Good Content is Clear
Seek clarity in all things.
When we say that something is clear, we mean that it works; it communicates; the light gets through. Good content speaks to people in a language they understand and is organized in ways that make it easy to use.
Content strategists usually rely on others—writers, editors, and multimedia specialists—to produce and revise the content that users read, listen to, and watch. TMCC Web Content Providers will need to know how to do this themselves.
Good Content is Consistent
Mandate consistency, within reason.
For most people, language is our primary interface with each other and with the external world. Consistency of language and presentation acts as a consistent interface, reducing the users’ cognitive load and making it easier for readers to understand what they read.
Inconsistency, on the other hand, adds cognitive effort, hinders understanding, and distracts readers.
That’s what our AP style guides are for.
Good Content is Concise
Omit needless content.
The Web offers the space to publish everything, and it’s much easier to treat it like a hall closet with infinite stuffing-space than to impose constraints.
So what does it matter if we have too much content?
For one thing, more content makes everything more difficult to find. For another, spreading finite resources ever more thinly results in a decline in quality. It also often indicates a deeper problem—publishing everything often means “publishing everything we can,” rather than “publishing everything we’ve learned that our users really need.”
Mission statements, vision statements, and core values. Long, unreadable legal pages. Redundant documentation. Are you offering the same audience three different FAQs? Can they be combined or turned into contextual help?
Once you’ve rooted out unnecessary content at the site-planning level, be prepared to ruthlessly eliminate needless content at the section, page, and sentence level using the tips listed previously.
Many have made the wise observation that when a stone is in motion rolling down a hill or incline that that moving stone is not as likely to be covered all over with the kind of thick green moss that grows on stationary unmoving things and becomes a nuisance and suggests that those things haven’t moved in a long time and probably won’t move any time soon.

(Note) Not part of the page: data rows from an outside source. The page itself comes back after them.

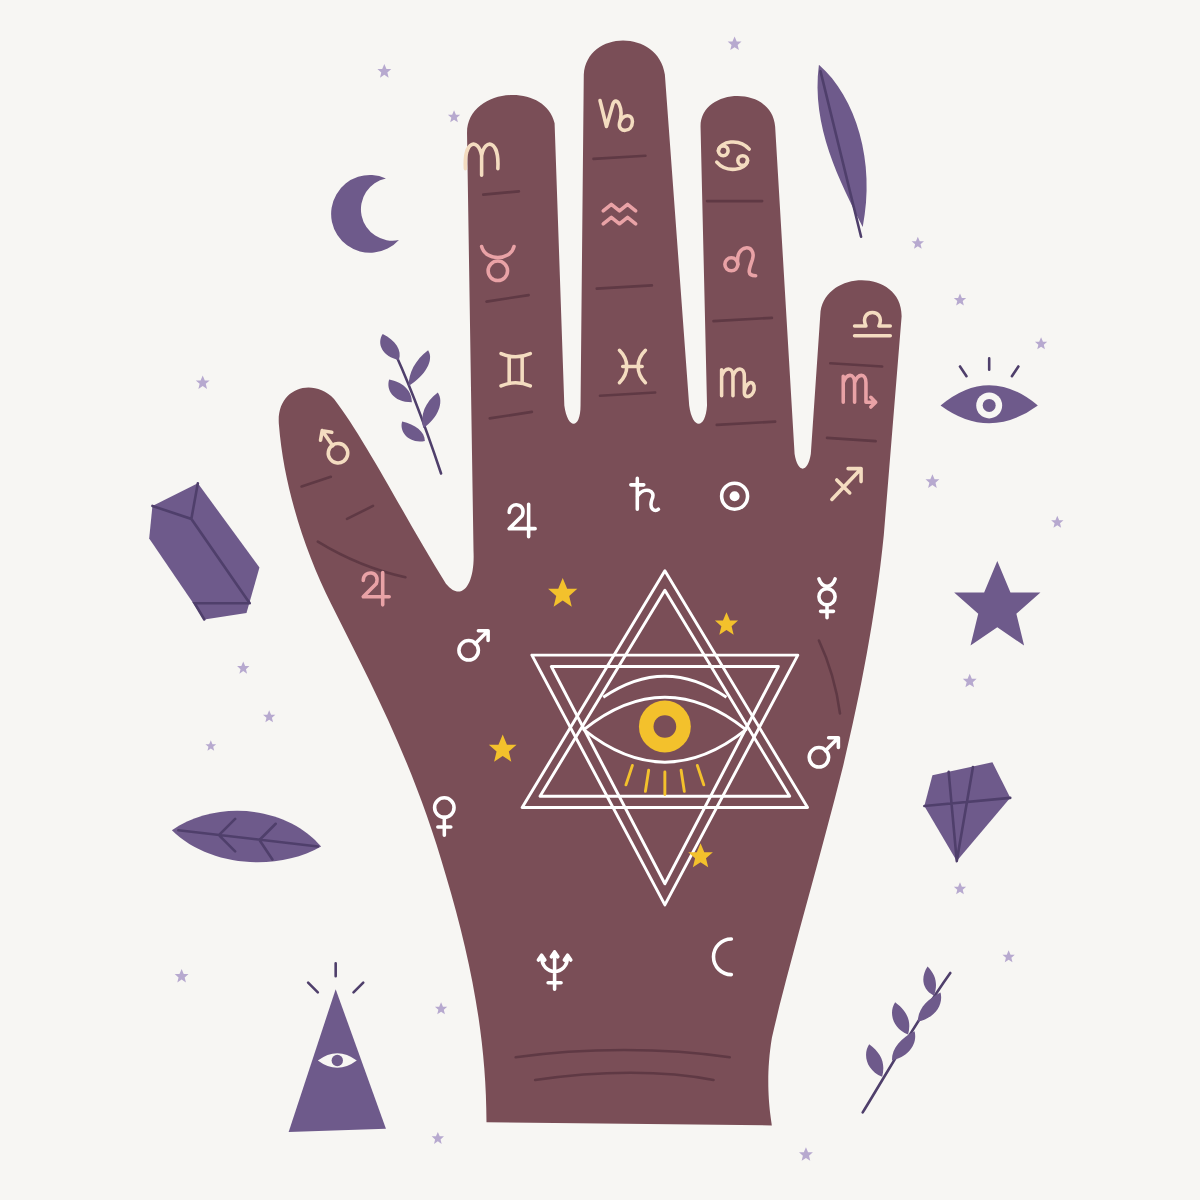
<!DOCTYPE html>
<html lang="en">
<head>
<meta charset="utf-8">
<title>Palmistry Hand</title>
<link rel="stylesheet" href="https://fonts.googleapis.com/css2?family=Poppins:wght@400&display=swap">
<style>
  :root {
    --paper: #f7f6f3;
    --palm: #7a4e57;
    --palm-crease: #5f3944;
    --violet: #6e5a8b;
    --violet-line: #4f3f6b;
    --cream: #f4dcc0;
    --rose: #e9a2a6;
    --chalk: #ffffff;
    --gold: #f3c12c;
  }
  html, body {
    margin: 0;
    width: 1200px;
    height: 1200px;
    overflow: hidden;
    background: var(--paper);
    font-family: "Poppins", sans-serif;
  }
  .artboard { display: block; width: 1200px; height: 1200px; }
  .glyph { fill: none; stroke-width: 2.2; stroke-linecap: round; stroke-linejoin: round; }
  .glyph--cream { stroke: var(--cream); }
  .glyph--rose { stroke: var(--rose); }
  .glyph--chalk { stroke: var(--chalk); }
  .violet { fill: var(--violet); }
  .violet-line { fill: none; stroke: var(--violet-line); stroke-width: 1.6; stroke-linecap: round; }
  .crease { fill: none; stroke: var(--palm-crease); stroke-width: 1.6; stroke-linecap: round; }
  .seal { fill: none; stroke: var(--chalk); stroke-width: 1.8; stroke-linejoin: round; }
  .gold { fill: var(--gold); }
  .gold-line { stroke: var(--gold); stroke-width: 1.8; stroke-linecap: round; fill: none; }
</style>
</head>
<body>
<svg class="artboard" viewBox="0 0 740 740" role="img" aria-label="Palm covered in zodiac and planet signs with an all-seeing eye, surrounded by mystic objects">
  <defs>
    <path id="star-five" d="M0 -10 L2.9 -3.1 L9.5 -3.1 L4.2 1.6 L5.9 8.6 L0 4.6 L-5.9 8.6 L-4.2 1.6 L-9.5 -3.1 L-2.9 -3.1 Z"/>
    <path id="moon-crescent" d="M3 -10 A10 10 0 1 0 3 10 A7.5 7.5 0 1 1 3 -10 Z"/>
    <g id="sign-aries"><path d="M-10 8 C-11 -10 -2 -11 0 0 C2 -11 11 -10 10 8 M0 0 L0 12"/></g>
    <g id="sign-taurus"><circle cx="0" cy="5" r="6"/><path d="M-10 -10 C-8 -1 8 -1 10 -10"/></g>
    <g id="sign-gemini"><path d="M-9 -10 Q0 -6 9 -10 M-9 10 Q0 6 9 10 M-4 -8 L-4 8 M4 -8 L4 8"/></g>
    <g id="sign-cancer"><circle cx="-6" cy="-3" r="3"/><circle cx="6" cy="3" r="3"/><path d="M10 -4 C4 -11 -8 -9 -9 -3 M-10 4 C-4 11 8 9 9 3"/></g>
    <g id="sign-leo"><circle cx="-5" cy="3" r="4"/><path d="M-1 3 C-3 -10 11 -10 8 0 C6 6 4 10 10 10"/></g>
    <g id="sign-virgo"><path d="M-10 -8 L-10 8 M-10 -4 C-8 -10 -3 -10 -3 -4 L-3 8 M-3 -4 C-1 -10 4 -10 4 -4 L4 6 C4 11 11 8 10 2 C9 -2 5 0 4 6"/></g>
    <g id="sign-libra"><path d="M-11 7 L11 7 M-11 1 L-4 1 C-9 -10 9 -10 4 1 L11 1"/></g>
    <g id="sign-scorpio"><path d="M-10 -8 L-10 8 M-10 -4 C-8 -10 -3 -10 -3 -4 L-3 8 M-3 -4 C-1 -10 4 -10 4 -4 L4 8 L10 8 M7 5 L10 8 L7 11"/></g>
    <g id="sign-sagittarius"><path d="M-9 10 L9 -9 M1 -9 L9 -9 L9 -1 M-6 -2 L2 6"/></g>
    <g id="sign-capricorn"><path d="M-10 -8 L-6 8 L-2 -6 C0 -11 5 -4 2 6 C1 12 10 12 10 5 C10 0 4 0 2 6"/></g>
    <g id="sign-aquarius"><path d="M-10 -2 L-5 -6 L0 -2 L5 -6 L10 -2 M-10 6 L-5 2 L0 6 L5 2 L10 6"/></g>
    <g id="sign-pisces"><path d="M-8 -10 C-2 -4 -2 4 -8 10 M8 -10 C2 -4 2 4 8 10 M-6 0 L6 0"/></g>
    <g id="planet-jupiter"><path d="M-8 -4 C-8 -11 3 -10 0 -2 L-8 6 L8 6 M4 -9 L4 11"/></g>
    <g id="planet-saturn"><path d="M-5 -11 L-5 8 M-9 -7 L-1 -7 M-5 0 C-1 -6 7 -4 4 2 C2 8 6 10 8 8"/></g>
    <g id="planet-sun"><circle r="8"/><circle r="2" fill="currentColor"/></g>
    <g id="planet-mercury"><circle cx="0" cy="0" r="5"/><path d="M-5 -11 C-3 -5 3 -5 5 -11 M0 5 L0 13 M-4 9 L4 9"/></g>
    <g id="planet-mars"><circle cx="-3" cy="3" r="6"/><path d="M1 -1 L9 -9 M3 -9 L9 -9 L9 -3"/></g>
    <g id="planet-venus"><circle cx="0" cy="-4" r="6"/><path d="M0 2 L0 13 M-4 8 L4 8"/></g>
    <g id="planet-neptune"><path d="M-8 -8 C-8 4 8 4 8 -8 M0 -11 L0 12 M-4 8 L4 8 M-10 -6 L-8 -9 L-6 -6 M6 -6 L8 -9 L10 -6 M-2 -8 L0 -11 L2 -8"/></g>
    <g id="planet-moon"><path d="M3 -11 A11 11 0 1 0 3 11 A8.5 8.5 0 1 1 3 -11 Z"/></g>
  </defs>

  <rect width="740" height="740" fill="var(--paper)"/>

  <g id="scattered-stars" fill="#b7a9cf">
    <use href="#star-five" transform="translate(237 44) scale(.45)"/>
    <use href="#star-five" transform="translate(280 72) scale(.4)"/>
    <use href="#star-five" transform="translate(453 27) scale(.45)"/>
    <use href="#star-five" transform="translate(566 150) scale(.4)"/>
    <use href="#star-five" transform="translate(592 185) scale(.4)"/>
    <use href="#star-five" transform="translate(575 297) scale(.45)"/>
    <use href="#star-five" transform="translate(642 212) scale(.4)"/>
    <use href="#star-five" transform="translate(652 322) scale(.4)"/>
    <use href="#star-five" transform="translate(598 420) scale(.45)"/>
    <use href="#star-five" transform="translate(592 548) scale(.4)"/>
    <use href="#star-five" transform="translate(622 590) scale(.4)"/>
    <use href="#star-five" transform="translate(125 236) scale(.45)"/>
    <use href="#star-five" transform="translate(150 412) scale(.4)"/>
    <use href="#star-five" transform="translate(166 442) scale(.4)"/>
    <use href="#star-five" transform="translate(112 602) scale(.45)"/>
    <use href="#star-five" transform="translate(272 622) scale(.4)"/>
    <use href="#star-five" transform="translate(497 712) scale(.45)"/>
    <use href="#star-five" transform="translate(270 702) scale(.4)"/>
    <use href="#star-five" transform="translate(130 460) scale(.35)"/>
  </g>

  <g id="mystic-objects">
    <path id="object-moon" class="violet" d="M238 110 A24 24 0 1 0 246 148 A19 19 0 1 1 238 110 Z"/>
    <g id="object-feather">
      <path class="violet" d="M505 40 C528 60 540 100 532 140 C518 112 500 78 505 40 Z"/>
      <path class="violet-line" d="M506 44 L531 146"/>
    </g>
    <g id="object-sprig-upper">
      <path class="violet-line" stroke="var(--violet)" d="M240 210 C252 235 262 262 272 292"/>
      <path class="violet" d="M246 222 C236 220 232 212 236 206 C244 210 248 216 246 222 Z M252 238 C262 232 268 222 264 216 C256 222 252 230 252 238 Z M254 248 C242 248 238 240 240 234 C250 236 254 242 254 248 Z M261 264 C270 258 274 248 270 242 C262 248 259 256 261 264 Z M262 272 C252 274 246 266 248 260 C256 262 262 266 262 272 Z"/>
    </g>
    <g id="object-crystal">
      <path class="violet" d="M94 312 L122 298 L160 350 L152 378 L126 382 L92 332 Z"/>
      <path class="violet-line" stroke="#8d7aa8" d="M94 312 L118 320 L154 372 M118 320 L122 298 M126 382 L120 372 L154 372"/>
    </g>
    <g id="object-eye">
      <path class="violet" d="M580 250 Q610 225 640 250 Q610 272 580 250 Z"/>
      <circle cx="610" cy="250" r="8" fill="var(--paper)"/>
      <circle cx="610" cy="250" r="4" class="violet"/>
      <path class="violet-line" stroke="var(--violet)" d="M596 232 L592 226 M610 228 L610 221 M624 232 L628 226"/>
    </g>
    <use id="object-star" href="#star-five" class="violet" transform="translate(615 374) scale(2.8)"/>
    <g id="object-diamond">
      <path class="violet" d="M575 478 L612 470 L623 492 L590 531 L570 497 Z"/>
      <path class="violet-line" stroke="#8d7aa8" d="M570 497 L623 492 M585 476 L590 531 M600 473 L590 531"/>
    </g>
    <g id="object-leaf">
      <path class="violet" d="M106 512 C135 492 178 498 198 522 C170 538 128 534 106 512 Z"/>
      <path class="violet-line" stroke="#8d7aa8" d="M110 512 L196 522 M135 515 L145 505 M160 518 L170 508 M135 515 L145 525 M160 518 L168 530"/>
    </g>
    <g id="object-pyramid">
      <path class="violet" d="M207 610 L178 698 L238 696 Z"/>
      <path d="M196 654 Q208 645 220 654 Q208 663 196 654 Z" fill="var(--paper)"/>
      <circle cx="208" cy="654" r="3.5" class="violet"/>
      <path class="violet-line" stroke="var(--violet)" d="M196 612 L190 606 M207 602 L207 594 M218 612 L224 606"/>
    </g>
    <g id="object-sprig-lower">
      <path class="violet-line" stroke="var(--violet)" d="M532 686 C548 660 566 628 586 600"/>
      <path class="violet" d="M544 664 C534 660 532 650 536 644 C544 650 546 656 544 664 Z M550 654 C560 652 566 644 564 636 C556 640 550 646 550 654 Z M560 638 C550 634 548 624 552 618 C560 624 562 630 560 638 Z M566 630 C576 628 582 620 580 612 C572 616 566 622 566 630 Z M576 614 C568 610 568 602 572 596 C578 602 578 608 576 614 Z"/>
    </g>
  </g>

  <g id="hand">
    <path id="hand-silhouette" fill="var(--palm)" d="M300 692 C300 640 290 590 275 540 C255 470 228 420 204 372 C188 340 175 300 172 262 C170 240 192 232 206 246 C226 272 250 320 275 360 C285 372 293 360 292 340 L288 82 C288 54 336 50 342 76 L348 250 C350 265 358 265 358 250 L360 46 C362 18 406 18 410 46 L425 250 C427 265 435 265 436 250 L432 78 C432 54 476 52 478 78 L490 280 C492 292 498 292 500 280 L506 192 C510 166 556 166 556 195 L545 330 C540 380 530 430 520 472 C505 532 485 600 476 640 C471 670 476 692 476 694 Z"/>
    <g id="hand-creases" class="crease">
      <path d="M298 120 L320 118 M300 186 L326 182 M302 258 L328 254"/>
      <path d="M366 98 L398 96 M368 178 L402 176 M370 244 L404 242"/>
      <path d="M436 124 L470 124 M440 198 L476 196 M442 262 L478 260"/>
      <path d="M512 224 L544 226 M510 270 L540 272"/>
      <path d="M186 300 L204 294 M214 320 L230 312 M196 334 C214 345 232 352 250 356"/>
      <path d="M318 652 C360 646 410 646 450 652 M330 666 C370 660 410 660 440 666"/>
      <path d="M505 395 C512 410 516 425 518 440"/>
    </g>

    <g id="zodiac-on-fingers" class="glyph">
      <use href="#sign-aries" class="glyph--cream" x="297" y="96"/>
      <use href="#sign-taurus" class="glyph--rose" x="307" y="162"/>
      <use href="#sign-gemini" class="glyph--cream" x="318" y="228"/>
      <use href="#sign-capricorn" class="glyph--cream" x="380" y="70"/>
      <use href="#sign-aquarius" class="glyph--rose" x="382" y="132"/>
      <use href="#sign-pisces" class="glyph--cream" x="390" y="226"/>
      <use href="#sign-cancer" class="glyph--cream" x="452" y="96"/>
      <use href="#sign-leo" class="glyph--rose" x="456" y="160"/>
      <use href="#sign-virgo" class="glyph--cream" x="455" y="236"/>
      <use href="#sign-libra" class="glyph--cream" x="538" y="200"/>
      <use href="#sign-scorpio" class="glyph--rose" x="530" y="240"/>
      <use href="#sign-sagittarius" class="glyph--cream" x="522" y="298"/>
    </g>

    <g id="planets-on-palm" class="glyph">
      <use href="#planet-mars" class="glyph--cream" transform="translate(206 276) rotate(-80)"/>
      <use href="#planet-jupiter" class="glyph--rose" x="232" y="362"/>
      <use href="#planet-jupiter" class="glyph--chalk" x="322" y="320"/>
      <use href="#planet-saturn" class="glyph--chalk" x="398" y="306"/>
      <use href="#planet-sun" class="glyph--chalk" x="453" y="306" color="var(--chalk)"/>
      <use href="#planet-mercury" class="glyph--chalk" x="510" y="368"/>
      <use href="#planet-mars" class="glyph--chalk" x="292" y="398"/>
      <use href="#planet-mars" class="glyph--chalk" x="508" y="464"/>
      <use href="#planet-venus" class="glyph--chalk" x="274" y="502"/>
      <use href="#planet-neptune" class="glyph--chalk" x="342" y="598"/>
      <use href="#planet-moon" class="glyph--chalk" x="448" y="590"/>
    </g>

    <g id="eye-seal">
      <path class="seal" d="M410 352 L322 498 L498 498 Z"/>
      <path class="seal" d="M410 364 L333 491 L487 491 Z"/>
      <path class="seal" d="M328 404 L492 404 L410 558 Z"/>
      <path class="seal" d="M340 411 L480 411 L410 545 Z"/>
      <path class="seal" d="M360 450 Q410 410 460 450 Q410 490 360 450 Z"/>
      <path class="seal" d="M372 430 Q410 404 448 430"/>
      <circle class="gold" cx="410" cy="448" r="16"/>
      <circle cx="410" cy="448" r="7" fill="var(--palm)"/>
      <path class="gold-line" d="M390 472 L386 484 M400 475 L398 488 M410 476 L410 490 M420 475 L422 488 M430 472 L434 484"/>
    </g>

    <g id="gold-accents" class="gold">
      <use href="#star-five" transform="translate(347 366) scale(.95)"/>
      <use href="#star-five" transform="translate(448 385) scale(.75)"/>
      <use href="#star-five" transform="translate(310 462) scale(.9)"/>
      <use href="#star-five" transform="translate(432 528) scale(.8)"/>
      <use href="#moon-crescent" transform="translate(416 358) scale(.6)"/>
      <use href="#moon-crescent" transform="translate(440 398) scale(.55)"/>
      <use href="#moon-crescent" transform="translate(470 458) scale(.6)"/>
      <use href="#moon-crescent" transform="translate(350 532) scale(.6)"/>
      <use href="#moon-crescent" transform="translate(380 392) scale(.5)"/>
    </g>
  </g>
</svg>
</body>
</html>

A rolling stone gathers no moss.
Good Content is Supported
Publish no content without a support plan.
If newspapers are “dead tree media,” information published online is a live green plant. And so, too, must content be tended and supported.
Factual content must be updated when new information appears and culled once it’s no longer useful; user-generated content must be nurtured and weeded; time-sensitive content (like breaking news or event information) must be planted on schedule and cut back once its blooming period ends.
This is all easy to talk about, but the reason most content is not properly maintained is that most content plans rely on getting the already overworked to produce, revise, and publish content without neglecting other responsibilities. This is not inevitable, but unless content and publishing tasks are recognized as time-consuming and complex and then included in job descriptions, performance reviews, and resource planning, it will continue.
Hoping that a content management system (CMS) will replace this kind of human care and attention is about as effective as pointing a barn full of unmanned agricultural machinery at a field, going on vacation, and hoping it all works out. Tractors are more efficient than horse-drawn plows, but they still need humans to decide where and when and how to use them!